Lucky guest: 4

Largest share: 0.14535

In all honesty, it was intuition. I tried it out with a couple of values, and it seemed to confirm the square root idea. Perhaps I'll be able to mathematically prove it one day. This week's ackermann question is pretty math-ey, so maybe I'll figure a proof for this one too.

I've tried to do the math and, if I got it right, it turns out that it is not exactly the square root, but it is pretty close (and the square root is probably right in practical terms).

When guest n comes in, the rest of the cake can be called r. So, guest n gets r * n/100. And what is left after guest n has been served is r - (r * n/100) = r * (100 - n) / 100.

Guest n+1 gets (r * (100 - n) / 100) * (n+1)/100. So guest n+1 gets more than guest n if r * (100 - n) / 100) * (n+1)/100 > r * n/100. Since r is a strictly positive number, we can remove r from both sides and simplify to (100 - n) / 100) * (n+1)/100 > n/100. This leads to: 100 - n² - n > 0. Or: n² + n = 10. So guest n+1 will get more than guest n for n

To find exactly where the function starts to decrease, we can solve the equation: -x² - x + 100 = 0. The discriminant is: delta = 1 + 400 = 401. The roots of the equation are: (1 +/- sqrt(delta) / -2. Disregarding the negative root, we get: x = -0.5 + sqtr(401)/2 = 0.5 + (sqrt(401)/2 = appprox. 10.5. Note that if we use other values (such as 50 guests and 2% shares), the equation will be the same except for the last term which will be 50 instead of 100. And the solution will be essentially the same, except that delta will be 201. This can thus be generalized to any number of guests.

Anyway, the point is that the math says (if I did not goof something in the computation) is that the discriminating factor is not exactly the square root of the number of guests, but half the square root of four times the number of guests + 1, which is pretty damn close, so that the approximation square root of the number of guests is probably good enough in practical terms for any number of guests larger than 2.

Oops, the end of the third paragraph of my previous reply got somehow cut.

... This leads to: 100 - n² - n > 0. Or: n² + n

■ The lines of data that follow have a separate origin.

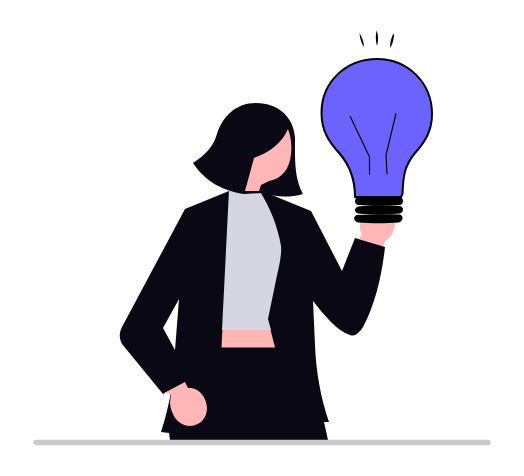
<!DOCTYPE html>
<html lang="en">
<head>
<meta charset="utf-8">
<title>Bright idea</title>
<style>
:root {
  --paper: #ffffff;
  --ink: #090814;
  --line: #000000;
  --skin: #ffb6b6;
  --shirt: #d6d6e3;
  --bulb: #6c63ff;
  --ground: #cacaca;
}
html, body { margin: 0; background: var(--paper); overflow: hidden; }
svg { display: block; width: 524px; height: 476px; }
.ink { fill: var(--ink); }
.skin { fill: var(--skin); }
.shirt { fill: var(--shirt); }
.glass { fill: var(--bulb); stroke: var(--line); stroke-width: 2; stroke-linejoin: round; }
.filament { fill: none; stroke: var(--ink); stroke-width: 1.2; }
.thread { fill: var(--line); }
.ray { fill: var(--line); }
.ground { stroke: var(--ground); stroke-width: 5.5; stroke-linecap: round; }
</style>
</head>
<body>
<svg viewBox="0 0 524 476" role="img" aria-label="Woman in a dark suit holding up a large light bulb">
  <g id="raised-hand">
    <path class="skin" d="M361 216H395V224C394 232 391 238 385 241L383 247L359 239L362 234C359 230 360 225 361 216Z"/>
  </g>

  <g id="light-bulb">
    <path class="glass" d="M355 197C355 180 351 167 340 154C329 142 321.500 131 321.500 113C321.500 82 346 59 377 59C408 59 432 83 432 114C432 131 425 142 415 153C404 166 403 178 402.500 194L401 197Z"/>
    <path class="filament" d="M350 116L369.500 157V174.500M396 113.500L386 155L387 174.500"/>
    <g class="thread">
      <path d="M358 197H400C404 198 404 204 400 205C386 206 371 206 358 205C354 204 354 198 358 197Z"/>
      <path d="M358 206.500C372 205 387 205 400 206C404 207 404 212 400 213.500C386 215 371 215 358 213.500C354 212 354 208 358 206.500Z"/>
      <path d="M357 215C371 214 386 214 400 214.500C404 216 403 221 399 222.500C386 223.500 371 223.500 358 222.500C353 221 353 216 357 215Z"/>
    </g>
    <g class="ray">
      <path d="M359.500 33C362 37 364 42 364 47C361 43 360 38 359.500 33Z"/>
      <path d="M376.500 30.500C378.500 35 378.500 41 377 46C375.500 41 375.500 35 376.500 30.500Z"/>
      <path d="M394 33C394 38 393 44 390 48C390 43 391 37 394 33Z"/>
    </g>
  </g>

  <g id="suit">
    <path class="ink" d="M229 191L185 209L122 327C119 333 119 338 122 344L163 394L187 382L178 345L179 300L176 350C175 374 170 404 161 432L169 433L170 440H328L324 422H329C321 399 316 372 315 345L313 301C324 315 337 331 350 335C355 337 359 333 363 327C375 305 382 275 385 247L355 238L342 271L311 211L262 191Z"/>
    <path d="M179 299L163 328L175 350Z" fill="var(--paper)"/>
  </g>

  <g id="top">
    <path class="skin" d="M222.500 328H270L275 347.500H221.500Z"/>
    <path class="shirt" d="M229 190H259C270 207 278 227 281 246C282 257 278 270 275 285L268 319L271 330H222Z"/>
  </g>

  <g id="head">
    <path class="ink" d="M193 163C204 156 212 148 216 137C222 116 236 103 256 103C279 103 294 118 295 138C295 158 294 178 303 194C289 198 275 197 262 193L244 194C225 191 206 183 193 163Z"/>
    <path class="skin" d="M288 129C291 137 292 146 291 154C290 168 282 179 269 181L261 185L259 191H245L254 158C270 152 282 143 288 129Z"/>
  </g>

  <g id="lowered-hand">
    <path class="skin" d="M164 393L185 382L188 388C199 387 207 398 207 408C207 419 199 426 189 426C178 425 171 415 170 403L171 394Z"/>
  </g>

  <line id="ground" class="ground" x1="36" y1="442.500" x2="488" y2="442.500"/>
</svg>
</body>
</html>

(Again a problem).

Oops, the end of the third paragraph of my previous reply got somehow cut.

... This leads to: 100 - n² - n > 0.

Or: n² + n less than 100.

We can easily see that guest n+1 will get more than guest n for n equal 3 to 9. In particular, for n = 9, guest 10 will get a larger share than guest 9. Subsequent guests will get less than their immediate predecessor and less than guest 10.